In the report, the IMF said a sudden rise of 100 basis points in 10-year Treasury yields was “quite conceivable” once the market wakes up to the possibility of the first rise in official rates in nearly a decade. “Shifts of this magnitude can generate negative shocks globally, especially in emerging market economies,” the IMF said.
Higher US interest rates could expose particular vulnerabilities in emerging markets where companies have issued large amounts of debt in dollars, the IMF said, adding that between 2007 and 2014 debt had grown faster than GDP in all major emerging markets.
Mr Viñals also laid out a scenario which he called a “Yellen conundrum” in which the central bank is forced to tighten policy more sharply than planned because longer-term interest rates do not respond to hikes in the Fed’s target range. “This exit is a lot more complex to figure out, and this is behind the uncertainty that there is in the markets,” he said.
“You don’t want to just be happy with the fact that borrowing costs are falling and that equity prices are rising and that the euro is depreciating, all of which is good for price stability and growth in the euro area. You also need to unblock the bank credit channel, and for that you need to decisively deal with non-performing loans,” he said.
In many ways, that was one of the more sensible things the IMF has ever published. So what's up?

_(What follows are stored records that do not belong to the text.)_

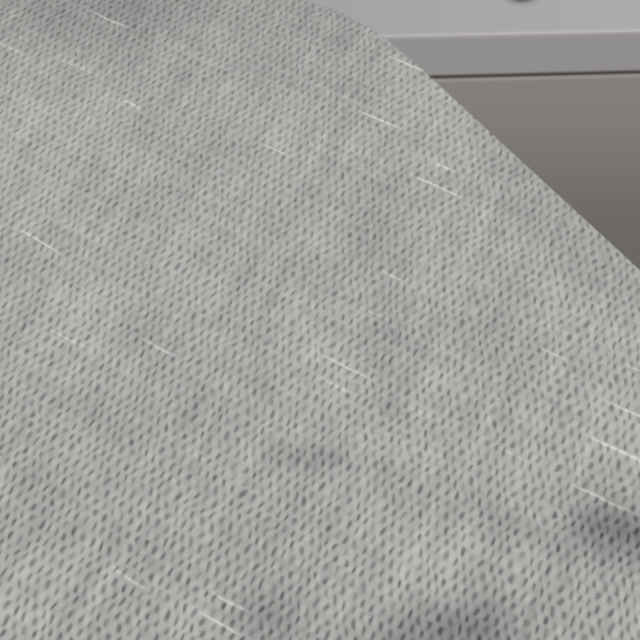
Reproduce this texture procedurally as a three.js fragment shader.

```glsl
// Draws grey slubbed woven cloth, draped in front of a plain panelled cabinet.
varying vec2 vUv;

const float TAU = 6.2831853;
const float WEFT_ANGLE = -0.52;
const float WARP_ANGLE = 1.18;
const vec3 CLOTH_TINT = vec3(1.0, 1.0, 0.985);
const vec3 WALL = vec3(0.66, 0.65, 0.65);
const vec3 RAIL = vec3(0.57, 0.56, 0.555);
const vec3 PANEL = vec3(0.515, 0.50, 0.49);
const vec3 PANEL_SHADE = vec3(0.42, 0.405, 0.395);

float hash(vec2 p) {
  p = fract(p * vec2(0.1031, 0.1173));
  p += dot(p, p.yx + 33.33);
  return fract((p.x + p.y) * p.x * 47.3);
}

vec2 gradientAt(vec2 cell) {
  float angle = TAU * hash(cell + 211.0);
  return vec2(cos(angle), sin(angle));
}

// Gradient noise, roughly -0.7 to 0.7
float noise(vec2 p) {
  vec2 i = floor(p);
  vec2 f = p - i;
  vec2 s = f * f * f * (f * (f * 6.0 - 15.0) + 10.0);
  vec2 e = vec2(1.0, 0.0);
  float low = mix(dot(gradientAt(i), f), dot(gradientAt(i + e), f - e), s.x);
  float high = mix(dot(gradientAt(i + e.yx), f - e.yx),
                   dot(gradientAt(i + 1.0), f - 1.0), s.x);
  return mix(low, high, s.y);
}

vec2 rotate(vec2 p, float angle) {
  float c = cos(angle);
  float s = sin(angle);
  return vec2(c * p.x + s * p.y, c * p.y - s * p.x);
}

// Coordinates of p along two slanted axes
vec2 skew(vec2 p, float xAngle, float yAngle) {
  vec2 a = vec2(cos(xAngle), sin(xAngle));
  vec2 b = vec2(cos(yAngle), sin(yAngle));
  return vec2(p.x * b.y - p.y * b.x, a.x * p.y - a.y * p.x) / (a.x * b.y - a.y * b.x);
}

// Soft elliptical spot, 1 at its centre
float spot(vec2 p, vec2 centre, vec2 radius, float angle) {
  vec2 d = rotate(p - centre, angle) / radius;
  return exp(-dot(d, d));
}

// Soft line around a signed distance
float line(float d, float width) {
  return exp(-d * d / (width * width));
}

// Perspective cloth coordinates: x along the weft, y along the warp
vec2 clothCoords(vec2 p) {
  vec2 plane = vec2(p.x - 0.6, p.y) / (1.0 - 0.3 * p.y);
  plane += 0.008 * vec2(noise(p * 6.0), noise(p * 6.0 + 40.0));
  return skew(plane, WEFT_ANGLE, WARP_ANGLE);
}

// Staggered yarn relief, from dark gaps (-1) to pale crowns, unevenly spaced
float weave(vec2 t) {
  t += 0.45 * vec2(noise(t * 0.45), noise(t * 0.45 + 70.0));
  t += 0.16 * vec2(noise(t * 1.1 + 20.0), noise(t * 1.1 + 90.0));
  float wave = cos(TAU * t.x) * cos(0.5 * TAU * t.y);
  float depth = 0.82 + 0.9 * noise(t * 0.9 + 130.0);
  float gap = smoothstep(-0.1, 1.0, wave);
  float crown = smoothstep(0.0, 1.0, -wave);
  return (0.2 * crown - gap) * depth;
}

// Sparse thick pale yarn pieces lying along the weft
float slubs(vec2 c) {
  vec2 g = c * vec2(6.0, 22.0) + 50.0;
  vec2 id = floor(g);
  vec2 f = g - id - 0.5;
  float len = mix(0.1, 0.36, hash(id + 17.0));
  float across = f.y - 0.5 * (hash(id + 31.0) - 0.5) + 0.08 * noise(g * 3.0);
  float ends = 1.0 - smoothstep(len * 0.4, len + 0.1, abs(f.x));
  float strength = smoothstep(0.82, 1.0, hash(id));
  return ends * line(across, 0.06) * strength;
}

// Broad creases and shadows
float folds(vec2 p) {
  float shade = 0.17 * spot(p, vec2(0.69, 0.01), vec2(0.11, 0.045), 0.1);
  shade += 0.14 * spot(p, vec2(0.97, 0.17), vec2(0.10, 0.04), -0.2);
  shade += 0.10 * spot(p, vec2(0.41, 0.03), vec2(0.06, 0.05), -0.7);
  shade += 0.06 * spot(p, vec2(0.49, 0.285), vec2(0.07, 0.02), -0.1);
  shade += 0.08 * spot(p, vec2(0.15, 1.03), vec2(0.4, 0.12), 0.0);
  return shade - 0.04 * noise(p * 4.0 + 8.0) - 0.035 * noise(p * 11.0);
}

vec3 cloth(vec2 p) {
  vec2 c = clothCoords(p);
  vec2 t = c * vec2(58.0, 52.0);
  float tone = 0.668 - folds(p);
  tone += mix(0.18, 0.11, p.y) * weave(t);
  tone += 0.05 * noise(vec2(t.x * 1.2, t.y * 0.06));
  tone += 0.035 * noise(vec2(t.x * 0.07, t.y * 1.2) + 60.0);
  tone += 0.04 * noise(t * 1.7 + 25.0);
  tone += 0.03 * noise(t * 0.4 + 45.0);
  tone += 0.15 * slubs(c);
  return tone * CLOTH_TINT;
}

// Wall, rail and panel divided by nearly level seams
vec3 cabinet(vec2 p) {
  float top = p.y - 0.942 - 0.022 * (p.x - 0.6);
  float seam = p.y - 0.880 - 0.025 * (p.x - 0.68);
  vec3 panel = mix(PANEL, PANEL_SHADE, smoothstep(0.88, 0.60, p.y));
  vec3 colour = mix(panel, RAIL, smoothstep(-0.002, 0.002, seam));
  colour = mix(colour, WALL + 0.06 * (p.x - 0.7), smoothstep(-0.002, 0.002, top));
  colour += 0.07 * line(top, 0.004) + 0.06 * line(seam + 0.006, 0.003);
  colour -= 0.25 * line(seam, 0.003);
  return colour - 0.45 * spot(p, vec2(0.815, 1.005), vec2(0.018, 0.008), 0.0);
}

void main() {
  // The hem runs straight, then rounds off towards the top
  float bend = clamp(0.65 - vUv.x, 0.0, 0.2);
  float hem = 0.90 - 0.92 * (vUv.x - 0.65) - 2.0 * bend * bend;
  float outside = smoothstep(-0.003, 0.003, vUv.y - hem);
  gl_FragColor = vec4(mix(cloth(vUv), cabinet(vUv), outside), 1.0);
}
```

Not to worry, Olivier Blanchard, the IMF chief economist, came to the rescue with his rebuttal.
Releasing growth forecasts on Tuesday, Olivier Blanchard, the IMF chief economist, said: “I sense the macro risks are smaller than in October — there is no reason for doom and gloom.”
Well, what if the Fed doesn't hike?
How About an UnTaper Tantrum?
I am increasingly convinced the US is headed for recession. In fact, I think it is quite possible recession has already started.
So, can you have a taper tantrum based on hikes that do not occur (or do not occur at the rate that is priced in?)
While pondering that question, here's another: Is it possible the US economy is so weak we have an "UnTaper Tantrum" in the stock market when the Fed doesn't hike (or doesn't hike as much as everyone assumes they will)?
The "UnTaper Tantrum" thesis seems more reasonable to me.
Mike "Mish" Shedlock